If you draw a line on the African map linking Mogadishu, Khartoum and Kinshasa, you will get a perfect parallelogram of conflicts. It is no coincidence, therefore, that there are three cities on the continent in which the only functioning stimulus for development is piracy and banditry!

What concrete measures will the African Union (AU) SUMMIT in Kampala put across to address these? The non-interference clAUse to sovereign states was removed from the OAU Charter as it became the Constitutive Act of African Union. In other words, states can now intervene in other countries’ affairs to stem these conflicts. Is it possible therefore, for African leaders to meet in Darfur or Somalia to stem these crises and accelerate the continental union?
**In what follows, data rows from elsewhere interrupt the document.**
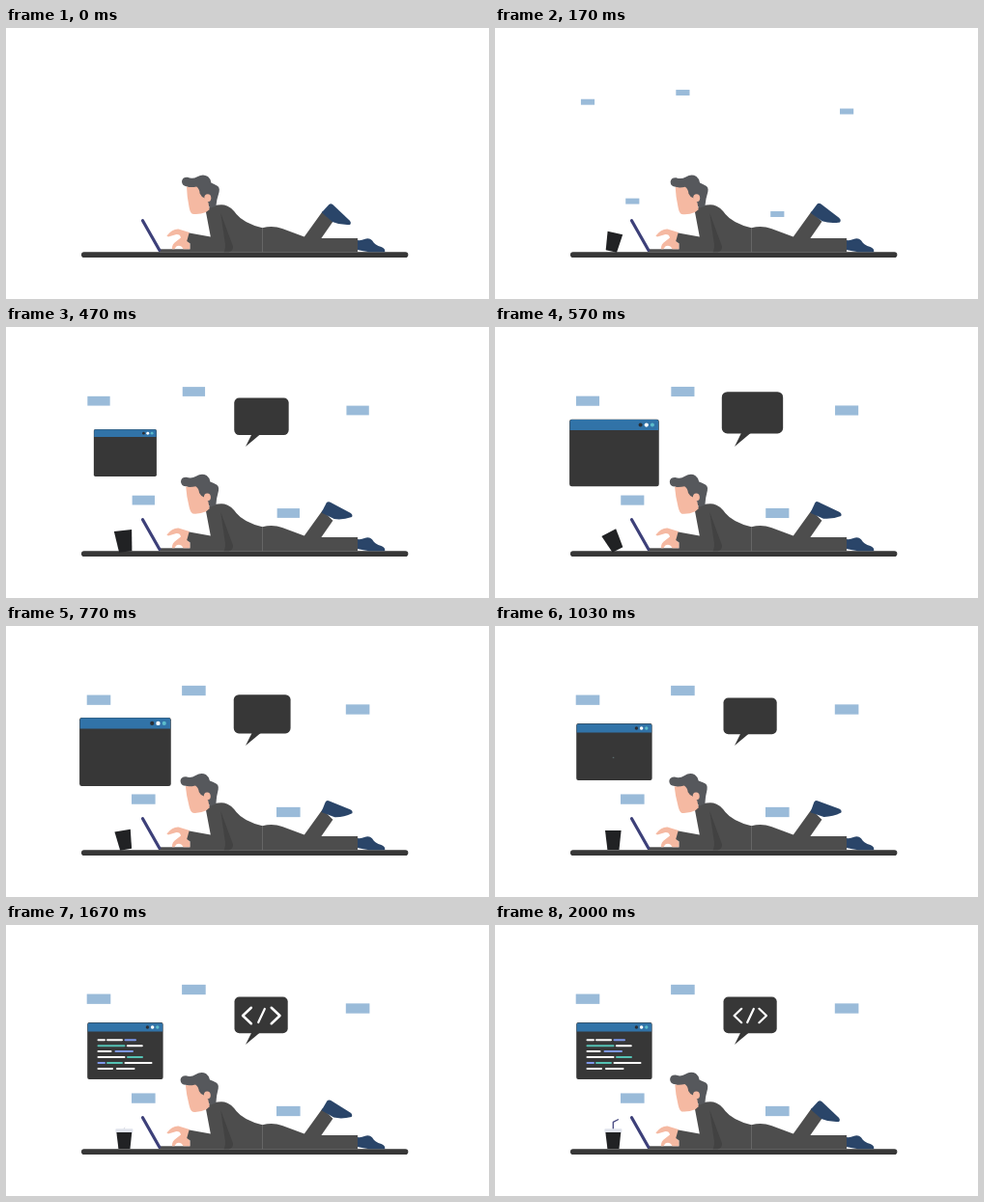
An HTML page that plays this animation: 500x281 px, repeating every 2660 ms.

```html
<!DOCTYPE html>
<html lang="en">
<head>
<meta charset="utf-8">
<title>Coding on the floor</title>
<style>
  html, body { margin: 0; width: 100%; height: 100%; overflow: hidden; background: #fff; }
  svg { display: block; width: 100vw; height: 100vh; }
  .ink { fill: #373737; }
  .suit { fill: #4d4d4d; }
  .skin { fill: #f5b9a2; }
  .hair { fill: #56585c; }
  .shoe { fill: #2a4569; }
  .line { fill: none; stroke-linecap: round; stroke-linejoin: round; }
</style>
</head>
<body>
<svg viewBox="0 0 500 281" preserveAspectRatio="none">
  <g id="papers" fill="#9abbd9"></g>

  <g id="win">
    <rect class="ink" x="84.2" y="101" width="78.4" height="59" rx="2"/>
    <path fill="#3173a8" d="M84.6 110.6V103.2Q84.6 101.4 86.4 101.4H160.4Q162.2 101.4 162.2 103.2V110.6Z"/>
    <circle cx="146.4" cy="106" r="1.7" fill="#2b2f36"/>
    <circle cx="151.6" cy="106" r="1.8" fill="#fff"/>
    <circle cx="156.8" cy="106" r="1.7" fill="#5cbccb"/>
  </g>
  <g id="code" class="line" stroke-width="2"></g>

  <g id="bubble" class="ink">
    <rect x="236.5" y="74.5" width="55.2" height="37.7" rx="5"/>
    <path d="M254.5 111L248 124L263.5 111Z"/>
  </g>
  <g class="line" stroke="#fff" stroke-width="2.2">
    <path id="slash" d="M267.8 87L261.2 101"/>
    <path id="brackets" d="M255.2 86.8L247.6 94L255.2 101.2M273.4 86.8L281 94L273.4 101.2"/>
  </g>

  <rect class="ink" x="78" y="232.3" width="338.3" height="5.7" rx="2.8"/>

  <rect x="158" y="229.3" width="33" height="2.9" fill="#4a4a4a"/>
  <path class="line" d="M141.5 199.7L158.8 230.2" stroke="#3d4079" stroke-width="3.2"/>

  <path class="skin" d="M166.4 215.6Q172 208.3 178.5 208.6L190 212L187.8 221L190.6 224V229.2H183.6Q181 224.6 176.6 226.3L174.3 229.2H172Q171.5 224 176.5 221L181 217.4Q180.4 213.8 176.4 214L168 216.6Z"/>

  <path class="shoe" d="M363.5 220Q368 220.6 371 219Q376 217 379 220.2Q382 225.4 388.5 227Q393 228.8 392.2 232.2H376Q370 231.2 363.5 230Z"/>
  <path class="suit" d="M189.6 212.4L211.8 216.6L207 191Q206.4 188 210 186.4Q217 182.6 226 183.4Q233 185 238.5 193Q246 202.5 265.5 207.3Q276 204.6 286 208L308.8 216.6L327.6 190.2L338.4 200.8L326.4 218H364V232.3H190.6V223.4L187.2 221Z"/>
  <path fill="#424242" d="M222.3 192L235 226.5Q235.2 231.5 230.5 232.3H225.5Q228 228 226.3 220Z"/>
  <path class="line" d="M265.5 207.5V232" stroke="#777" stroke-width=".6"/>
  <path id="foot" class="shoe" d="M326.8 191.2L334.4 183Q336.2 181.3 338.2 183L355.6 199.4Q358 202 356 204Q346 204.6 337.8 201Z"/>

  <g id="head">
    <path class="hair" d="M187.4 164.4Q182 163.8 182 159Q182.6 154.4 188 154.8Q193 157 198 154.2Q204 150.8 209 154Q211.8 156.2 212.4 160.6Q216.2 162.4 217.4 163Q221.8 164.6 220.6 170Q218 178 217.4 184.8L211.6 186.6L204 180L196 168Z"/>
    <path class="skin" d="M187 164.6Q192 165.6 197.2 164.6Q200.4 167 200.6 171.6Q202.4 175.4 205 176L209.5 181L210.6 188.2L207 191Q200 193.8 193 192.8Q190.6 191.6 189.6 186Q187.2 174 187 164.6Z"/>
    <ellipse class="skin" cx="208.8" cy="176.3" rx="3.5" ry="4"/>
  </g>

  <path id="cup" fill="#212224" d="M114 212H130.6L128.5 232H116.4Z"/>
  <path id="straw" class="line" d="M122.3 211.6V204.4L127.4 201.7" stroke="#45477f" stroke-width="1.3"/>
  <rect id="lid" x="113.4" y="211.3" width="18" height="3.8" rx=".8" fill="#e0e3ec"/>
</svg>
<script>
const LOOP = 2660, END = 2000, STEP = 100 / 3;
const NS = 'http://www.w3.org/2000/svg';
const $ = id => document.getElementById(id);

const add = (parent, tag, attrs) => {
  const el = document.createElementNS(NS, tag);
  for (const key in attrs) el.setAttribute(key, attrs[key]);
  return parent.appendChild(el);
};

// code listing: [x1, x2, colour] per dash
const W = '#fff', V = '#7e98ea', G = '#55c2b4';
[
  [[95.5, 102, W], [105, 120, W], [123.5, 134, V]],
  [[95.5, 122.5, G], [125.8, 140.8, W]],
  [[95.5, 108.5, W], [113.5, 131, V]],
  [[95.5, 122.5, W], [126, 141, G]],
  [[95.5, 102, V], [105, 120, G], [123.5, 150.5, W]],
  [[95.5, 110, W], [115, 132.5, W]]
].forEach((row, i) => row.forEach(([a, b, stroke]) =>
  add($('code'), 'path', { d: `M${a} ${119.2 + i * 5.95}H${b}`, stroke })));

const papers = [[96, 76.7], [194.4, 67], [364.1, 86.5], [142.3, 179.6], [292.3, 193]]
  .map(([x, y]) => ({
    x, y,
    el: add($('papers'), 'rect', { x: x - 12.3, y: y - 5.15, width: 24.6, height: 10.3 })
  }));

const linear = p => p;
const out = p => 1 - (1 - p) ** 2;
const smooth = p => (1 - Math.cos(Math.PI * p)) / 2;
const burst = p => 1 - (1 - p) ** 4.7;

// keys: [time, value, easing towards this key]
function track(t, keys) {
  if (t <= keys[0][0]) return keys[0][1];
  for (let i = 1; i < keys.length; i++) {
    const [t0, v0] = keys[i - 1], [t1, v1, ease] = keys[i];
    if (t < t1) return v0 + (v1 - v0) * ease((t - t0) / (t1 - t0));
  }
  return keys[keys.length - 1][1];
}

function pose(el, x, y, scale, angle = 0) {
  el.style.display = scale > 0.001 ? '' : 'none';
  el.setAttribute('transform',
    `translate(${x} ${y}) rotate(${angle}) scale(${scale}) translate(${-x} ${-y})`);
}

function draw(t) {
  const paperSize = track(t, [[0, 0], [1000, 1, burst]]);
  for (const { el, x, y } of papers) pose(el, x, y, paperSize);

  pose($('win'), 123.3, 130.5, track(t, [[334, 0], [667, 1.3, out], [933, 1, smooth]]));
  pose($('code'), 122.7, 136.5, track(t, [[1000, 0], [1333, 1, smooth]]));
  pose($('bubble'), 248, 124, track(t, [[334, 0], [533, 1.15, out], [967, 1, smooth]]));
  pose($('slash'), 264.5, 94, track(t, [[1200, 0], [1400, 1.2, out], [1567, 1, smooth]]));
  pose($('brackets'), 264.4, 94, track(t, [[1350, 0], [1667, 1.15, out], [1833, 1, smooth]]));

  pose($('cup'), 122.4, 222,
    track(t, [[0, 0], [333, 1.28, out], [567, 1, smooth]]),
    track(t, [[0, 0], [333, 25, smooth], [567, -27, smooth], [905, 0, smooth]]));
  $('lid').setAttribute('transform',
    `translate(0 ${track(t, [[1167, -16], [1533, 0, smooth]])})`);
  $('lid').style.opacity = track(t, [[1167, 0], [1400, 1, linear]]);
  pose($('straw'), 122.3, 211.6, track(t, [[1600, 0], [1867, 1, smooth]]));

  pose($('foot'), 331.5, 193, 1, -23 * Math.sin(Math.PI * t / 2000));
  pose($('head'), 211, 185, 1, -4 * Math.sin(Math.PI * t / 2400));
}

const start = performance.now();
function tick() {
  const t = (performance.now() - start) % LOOP;
  draw(Math.min(END, Math.floor((t + 3.4) / STEP) * STEP));
  requestAnimationFrame(tick);
}
tick();
</script>
</body>
</html>
```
Since the coming into effect of the Constitutive Act of African Union, the OAUtransformed into the AU which was lAUnched in July 2002. South Africa volunteered to provide the home for the New Partnership for African development (NEPAD), but as I write this, NEPAD has never constructed even a toilet on this continent!
It is not enough to just criticise and do nothing. Instead, we should try and light the candle to make the darkness disappear.

But our leaders are the ones hesitant to light the candles they hold, so darkness continues. The AU agreed to deploy troops in Somalia, but up to now it is only Uganda and Burundi in Somalia. The al-Shabaab operating in lawless Somalia are now claiming to have planted bombs that killed 76 people and injured many others in Kampala. Why can’t we as a united Africa finish them off? I will not be surprised when we start debating first-tracking the AU as opposed to the Regional Economic Communities (RECs) like ECOWAS, EAC, and SADC. In 2007, Ethiopia due to increased pressure withdrew its troops from Somalia. Subsequent to this, Nigeria, Ghana and South Africa promised to send troops under the AUspices of the African Union Mission (AMISOM) in Somalia, but up to now nothing has materialized.
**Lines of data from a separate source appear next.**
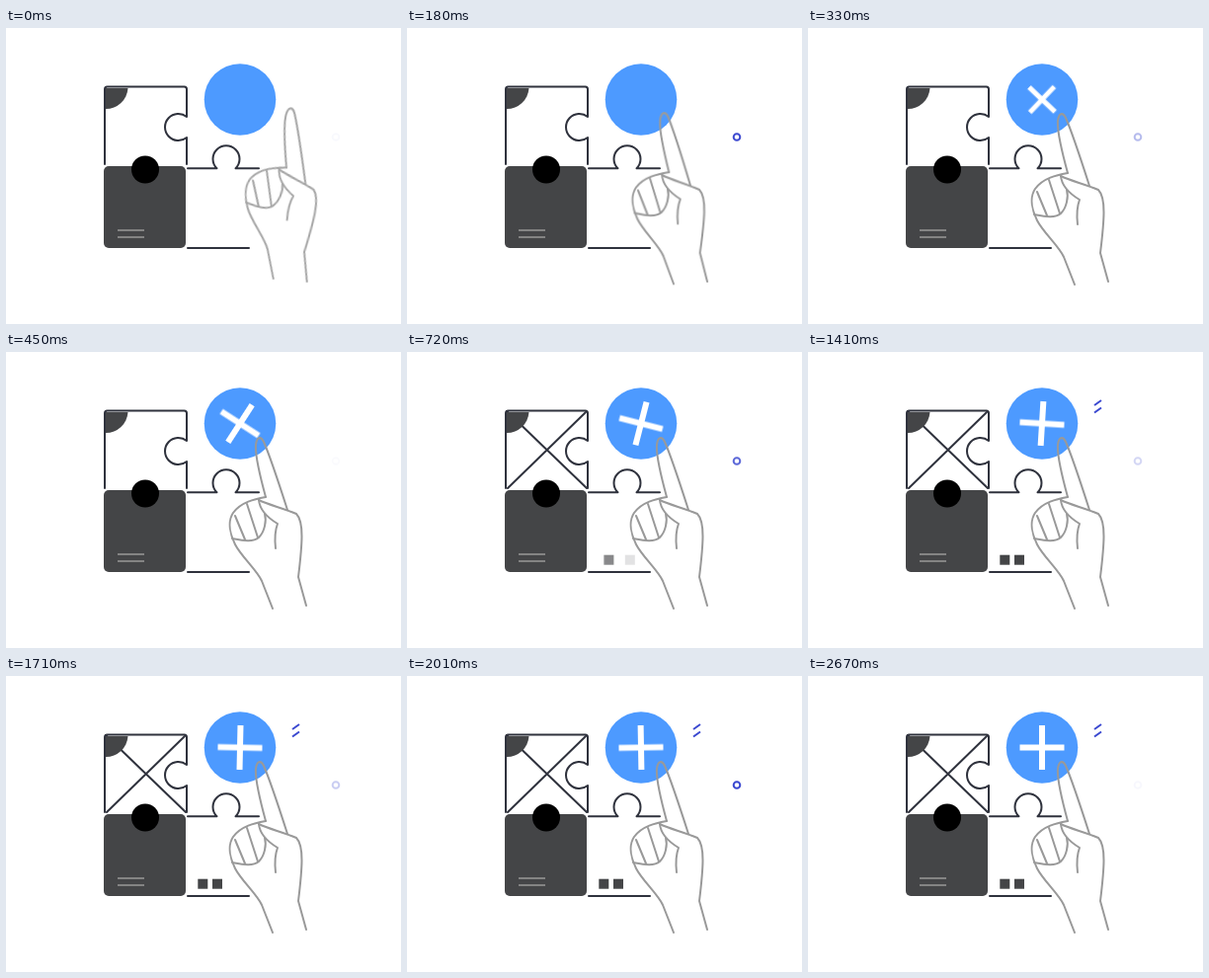
Animation of 400 by 300 pixels, one loop 2.73 s. Source, as an HTML page without scripts:

```html
<!DOCTYPE html>
<html lang="en">
<head>
<meta charset="utf-8">
<title>Puzzle</title>
<style>
  html, body { margin: 0; width: 100%; height: 100%; overflow: hidden; background: #fff; }
  svg { display: block; width: 100%; height: 100%; }
  .line { fill: none; stroke-width: 2; stroke-linecap: round; stroke-linejoin: round; }
  .ink { stroke: #2f323d; }
  .dark { fill: #444547; }
  .accent { stroke: #3a48d0; }

  .hand, .plus, .cross, .square, .tick { animation: 2730ms linear infinite both; }

  .hand { stroke: #999; transform-origin: 304px 261px; animation-name: press; }
  @keyframes press {
    0% { transform: rotate(10.3deg); stroke: #a6a6a6; animation-timing-function: ease; }
    11%, 100% { transform: rotate(0deg); stroke: #999; }
  }

  .plus { stroke: #fff; stroke-width: 6; transform-origin: 237px 72.5px; animation-name: settle; }
  @keyframes settle {
    0%, 7.69% { transform: rotate(58deg) scale(0); }
    13.2% { transform: rotate(40deg) scale(1); }
    16.48% { transform: rotate(33deg) scale(1); }
    19.78% { transform: rotate(25deg) scale(1); }
    24.18% { transform: rotate(17deg) scale(1); }
    29.67% { transform: rotate(10.5deg) scale(1); }
    36.26% { transform: rotate(6deg) scale(1); }
    51.65% { transform: rotate(3.5deg) scale(1); }
    73.63% { transform: rotate(-1deg) scale(1); }
    97.8%, 100% { transform: rotate(0deg) scale(1); }
  }

  .cross { animation-name: appear; }
  @keyframes appear {
    0%, 17% { opacity: 0; }
    26%, 100% { opacity: 1; }
  }

  .first { animation-name: slide-first; }
  @keyframes slide-first {
    0%, 20.9% { transform: translateX(14px); opacity: 0; animation-timing-function: ease-out; }
    33%, 100% { transform: none; opacity: 1; }
  }
  .second { animation-name: slide-second; }
  @keyframes slide-second {
    0%, 25% { transform: translateX(14px); opacity: 0; animation-timing-function: ease-out; }
    39.5%, 100% { transform: none; opacity: 1; }
  }

  .tick { stroke-linecap: butt; stroke-dasharray: 1 2; animation-name: draw; }
  @keyframes draw {
    0%, 32.9% { stroke-dashoffset: 1; }
    40.6%, 100% { stroke-dashoffset: 0; }
  }

  .dot { animation: blink 227.5ms ease-in-out -27.5ms infinite alternate; }
  @keyframes blink {
    from { opacity: 0; }
    to { opacity: 1; }
  }
</style>
</head>
<body>
<svg viewBox="0 0 400 300">
  <path class="line ink cross" d="M102 138L181 61M101 60L182 138"/>
  <path class="line ink" d="M100 138V62q0-2.5 2.5-2.5H180.500q2.500 0 2.500 2.500V90A13.500 13.500 0 1 0 183 111V138"/>
  <path class="dark" d="M101 61H123.500A22.500 22.500 0 0 1 101 82Z"/>

  <rect class="dark" x="99" y="140" width="83" height="83" rx="5"/>
  <circle cx="141" cy="143.500" r="14"/>
  <path d="M113 205H140M113 212H140" stroke="#999" stroke-width="1.500"/>

  <path class="line ink" d="M184 142.300H213.500A13.500 13.500 0 1 1 232.500 142.300H256M184 223H246"/>
  <rect class="dark square first" x="194.300" y="205.700" width="10" height="10"/>
  <rect class="dark square second" x="209" y="205.700" width="10" height="10"/>

  <circle cx="237" cy="72.500" r="36.300" fill="#4d9aff"/>
  <path class="plus" d="M237 50V95M214.500 72.500H259.500"/>

  <path class="line accent tick" pathLength="1" d="M297 49L290 54"/>
  <path class="line accent tick" pathLength="1" d="M290 61.500L297 56.500"/>
  <circle class="line accent dot" cx="334" cy="110.500" r="3.300"/>

  <g class="line hand">
    <path d="M263 147C257 125 252 105 253 94C254 86 258 85 261 91C265 100 276 132 285 160"/>
    <path d="M263 147C252 149 238 152 230 163C224 172 227 185 232 195C238 207 254 221 259 232L270 260"/>
    <path d="M229 189C240 191 250 193 256 188C262 182 264 171 262 164"/>
    <path d="M232 166L242 190M244 154L255 188"/>
    <path d="M256 150C257 161 265 168 275 174C272 182 272 190 273 199"/>
    <path d="M256 150C266 155 280 158 294 164C302 172 300 195 296 228L304 257"/>
  </g>
</svg>
</body>
</html>
```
The 15th African Union SUMMIT in Kampala, like the previous ones on the continent, crafted a good theme and leaders will have to debate issues about maternal and infant mortality rates but what we need is to turn these millennium development “dreams” into reality. We can never develop any part of this continent without security. It is like dreaming of going to heaven before you die. Africa should stop being a lame duck or a crime child of the world. We must walk the talk. We can never afford to be backward any more. Most of the reports in the media and commentaries about Africa from the profitable multi-billion industry of pessimism forecast that nothing good comes out of the “dark continent”. We Africans are constantly reminded that we should take charge of our destiny and stop blaming slavery, colonialism, neo-colonialism, decolonisation or globalisation for our conditions.

Yet whenever any initiative emanates from us to face these challenges they are dismissed by the West as either unrealistic or having a hidden agenda of someone who is out to “manipulate” ignorant Africans. African leaders have to be more relevant on specific questions otherwise we will continue to be the lAUghing stock of the world. African leaders should concentrate on resolving the Darfur crisis, Somalia insurgency and other areas that are threatened by insecurity or disorder. As Kwame Nkrumah put it, “Backwards never forward forever”. Amen.

Stephen Asiimwe.